JoAnn DiNapoli, director of advertising for The Tablet, agrees, noting that clients who support the publication deserve to see their ads reproduced with accuracy. “Correct color reproduction is critical to advertisers. For example, school ads have very specific colors. If a school color is blue but it’s printed as purple, that’s not acceptable,” DiNapoli said. “Ads now pop.”

Perhaps another reason why Richner Communications has stood the test of time is that it remains a family-owned business. It was founded in 1964 when Richner’s parents, both professional accountants with a local practice, were approached by a client who asked if they would be interested in making an investment as silent partners in two small newspapers.

The papers were the Rockaway Journal in Far Rockaway and the Nassau Herald, one of the first newspapers that came across the Queens border into the five boroughs.
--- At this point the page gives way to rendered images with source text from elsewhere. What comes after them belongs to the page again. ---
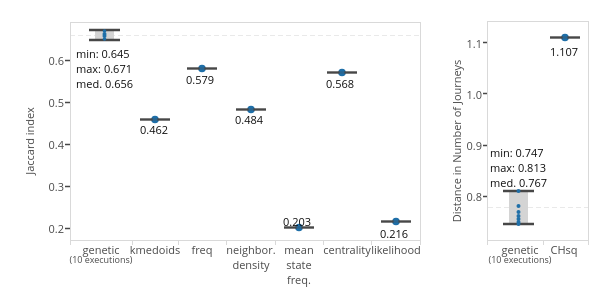
<!DOCTYPE html>
<html lang="en">
<head>
<meta charset="utf-8">
<title>Jaccard index and distance by method</title>
<style>
:root { --paper: #fff; --ink: #111; --axis: #4a4a4a; --frame: #d9d9d9; --guide: #e9e9e9; --bar: #474747; --box: #d4d4d4; --dot: #1f6fa8; }
* { box-sizing: border-box; margin: 0; }
body { width: 610px; height: 307px; overflow: hidden; background: var(--paper); }
.figure { position: relative; width: 610px; height: 307px; overflow: hidden; font: 11px/15px "Open Sans", "Noto Sans", sans-serif; color: var(--ink); }
.plots { position: absolute; inset: 0; display: block; }
.frame { fill: none; stroke: var(--frame); }
.guide { stroke: var(--guide); stroke-dasharray: 5 3; }
.ticks { stroke: var(--bar); stroke-width: 1.5; }
.dividers { stroke: var(--frame); }
.range { fill: var(--box); }
.bar { stroke: var(--bar); stroke-width: 2.4; }
.dot { fill: var(--dot); }
.axis-title, .scale, .categories { position: absolute; color: var(--axis); white-space: nowrap; }
.axis-title { transform: translate(-50%, -50%) rotate(-90deg); }
.scale { display: flex; flex-direction: column; width: 30px; text-align: right; }
.categories { display: grid; top: 242px; text-align: center; }
.categories li { display: flex; flex-direction: column; align-items: center; }
.categories ul, .categories { list-style: none; padding: 0; }
.categories small { font-size: 9px; line-height: 10px; margin-top: -2px; }
.jaccard-categories { left: 70px; width: 350px; grid-template-columns: 62px 46px 48px 50px 46px 50px 48px; }
.distance-categories { left: 488px; width: 100px; grid-template-columns: 64px 24px; }
.jaccard-scale { left: 34px; top: 53px; gap: 27px; }
.distance-scale { left: 452px; top: 36px; gap: 36px; }
.value { position: absolute; transform: translate(-50%, -50%); white-space: nowrap; }
.summary { position: absolute; white-space: nowrap; }
</style>
</head>
<body>
<main class="figure">
  <svg class="plots" width="610" height="307" viewBox="0 0 610 307" aria-hidden="true">
    <defs>
      <g id="result">
        <circle class="dot" r="3.8"/>
        <line class="bar" x1="-15" x2="15"/>
        <circle class="dot" r="2.5" opacity=".75"/>
      </g>
    </defs>
    <g id="jaccard-plot">
      <line class="guide" x1="70" y1="35.5" x2="420" y2="35.5"/>
      <rect class="frame" x="70.5" y="22.5" width="350" height="218"/>
      <path class="ticks" d="M65 60.5h5M65 102.5h5M65 144.5h5M65 186.5h5M65 228.5h5"/>
      <path class="dividers" d="M70.5 240v5M132.5 240v5M178.5 240v5M226.5 240v5M275.5 240v5M323.5 240v5M371.5 240v5M420.5 240v5"/>
      <rect class="range" x="95" y="30" width="19" height="10"/>
      <path class="bar" d="M89 30h31M89 40h31"/>
      <g class="dot">
        <circle cx="104.5" cy="31" r="1.8"/><circle cx="104.5" cy="34" r="2"/><circle cx="104.5" cy="36" r="2"/><circle cx="104.5" cy="39" r="1.8"/>
      </g>
      <use href="#result" x="155" y="119.5"/>
      <use href="#result" x="202" y="68.5"/>
      <use href="#result" x="251" y="109.5"/>
      <use href="#result" x="299" y="227.5"/>
      <use href="#result" x="342" y="72.5"/>
      <use href="#result" x="396" y="221.5"/>
    </g>
    <g id="distance-plot">
      <line class="guide" x1="488" y1="207.5" x2="588" y2="207.5"/>
      <rect class="frame" x="487.5" y="21.5" width="101" height="219"/>
      <path class="ticks" d="M483 42.5h4M483 93.5h4M483 145.5h4M483 196.5h4"/>
      <path class="dividers" d="M487.5 240v5M543.5 240v5M588.5 240v5"/>
      <rect class="range" x="509" y="191" width="19" height="33"/>
      <path class="bar" d="M503 191h31M503 224h31"/>
      <g class="dot">
        <circle cx="518.5" cy="191" r="2"/><circle cx="518.5" cy="206" r="2"/><circle cx="518.5" cy="212" r="2"/><circle cx="518.5" cy="216" r="2"/><circle cx="518.5" cy="219" r="2"/><circle cx="518.5" cy="222" r="2"/><circle cx="518.5" cy="224" r="2"/>
      </g>
      <use href="#result" x="565" y="37.5"/>
    </g>
  </svg>

  <section aria-label="Jaccard index">
    <h2 class="axis-title" style="left:29px;top:141px;font:inherit">Jaccard index</h2>
    <div class="scale jaccard-scale"><span>0.6</span><span>0.5</span><span>0.4</span><span>0.3</span><span>0.2</span></div>
    <p class="summary" style="left:76px;top:46px">min: 0.645<br>max: 0.671<br>med. 0.656</p>
    <span class="value" style="left:154px;top:129px">0.462</span>
    <span class="value" style="left:200px;top:79px">0.579</span>
    <span class="value" style="left:249px;top:119px">0.484</span>
    <span class="value" style="left:297px;top:221px">0.203</span>
    <span class="value" style="left:340px;top:83px">0.568</span>
    <span class="value" style="left:394px;top:233px">0.216</span>
    <ul class="categories jaccard-categories">
      <li>genetic<small>(10 executions)</small></li>
      <li>kmedoids</li>
      <li>freq</li>
      <li><span>neighbor.</span><span>density</span></li>
      <li><span>mean</span><span>state</span><span>freq.</span></li>
      <li>centrality</li>
      <li>likelihood</li>
    </ul>
  </section>

  <section aria-label="Distance in Number of Journeys">
    <h2 class="axis-title" style="left:456px;top:141px;font:inherit">Distance in Number of Journeys</h2>
    <div class="scale distance-scale"><span>1.1</span><span>1.0</span><span>0.9</span><span>0.8</span></div>
    <p class="summary" style="left:490px;top:145px">min: 0.747<br>max: 0.813<br>med. 0.767</p>
    <span class="value" style="left:564px;top:51px">1.107</span>
    <ul class="categories distance-categories">
      <li>genetic<small>(10 executions)</small></li>
      <li>CHsq</li>
    </ul>
  </section>
</main>
</body>
</html>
Both papers have now been in print for more than 100 years.

During the next five years, Richner’s father and mother helped take the two floundering newspapers and grow back their circulation. Shortly after, his parents both left their accounting practices to focus full time on the newspapers and soon started adding other papers to their portfolio.

“My parents started some of the publications on their own and some they purchased from other people,” explained Richner.

When Richner was 10 or 11 he remembers how he would come home from school and go directly to his parents’ office, where he helped empty wastebaskets and address newspapers.

“My brothers [Cliff and Donald] and I literally grew up in the business,” he said. “My brother Cliff and I still own the business, though he recently retired. We are both attorneys who gave up our Wall Street law practices to run the business. … We both came back into the business in the early ’80s.”

By the late ’80s, Richner’s parents had turned the business over to their sons.

Stuart and Cliff focused on growing the business, and today Richner publishes 24 community papers. The company also has a number of magazines that focus on particular topics of interest, with Long Island Home magazine being one of its newest brands.

Richner remains the only publisher that has a commercial printing facility on Long Island since Newsday closed its printing plant and contracted with Queens-based The New York Times press in 2018.

Senior Sales Executive Mike Karff at Richner said that he revels in working with publishers of newspapers.

“I’ve been doing this for over 20 years and we really shine when we work with publications like The Tablet,” explained Karff.

It’s a partnership that Jim DelCioppo, managing editor of The Tablet, is optimistic about. He said that in the weeks that Richner has been printing the paper, the changes are noticeable. Home delivery customers are receiving the paper earlier than before because the Richner plant has a post office on-site that expedites the process.

“Many of our readers prefer the experience of holding a newspaper and consuming it page by page — enjoying all of the content in a creative layout,” DelCioppo said.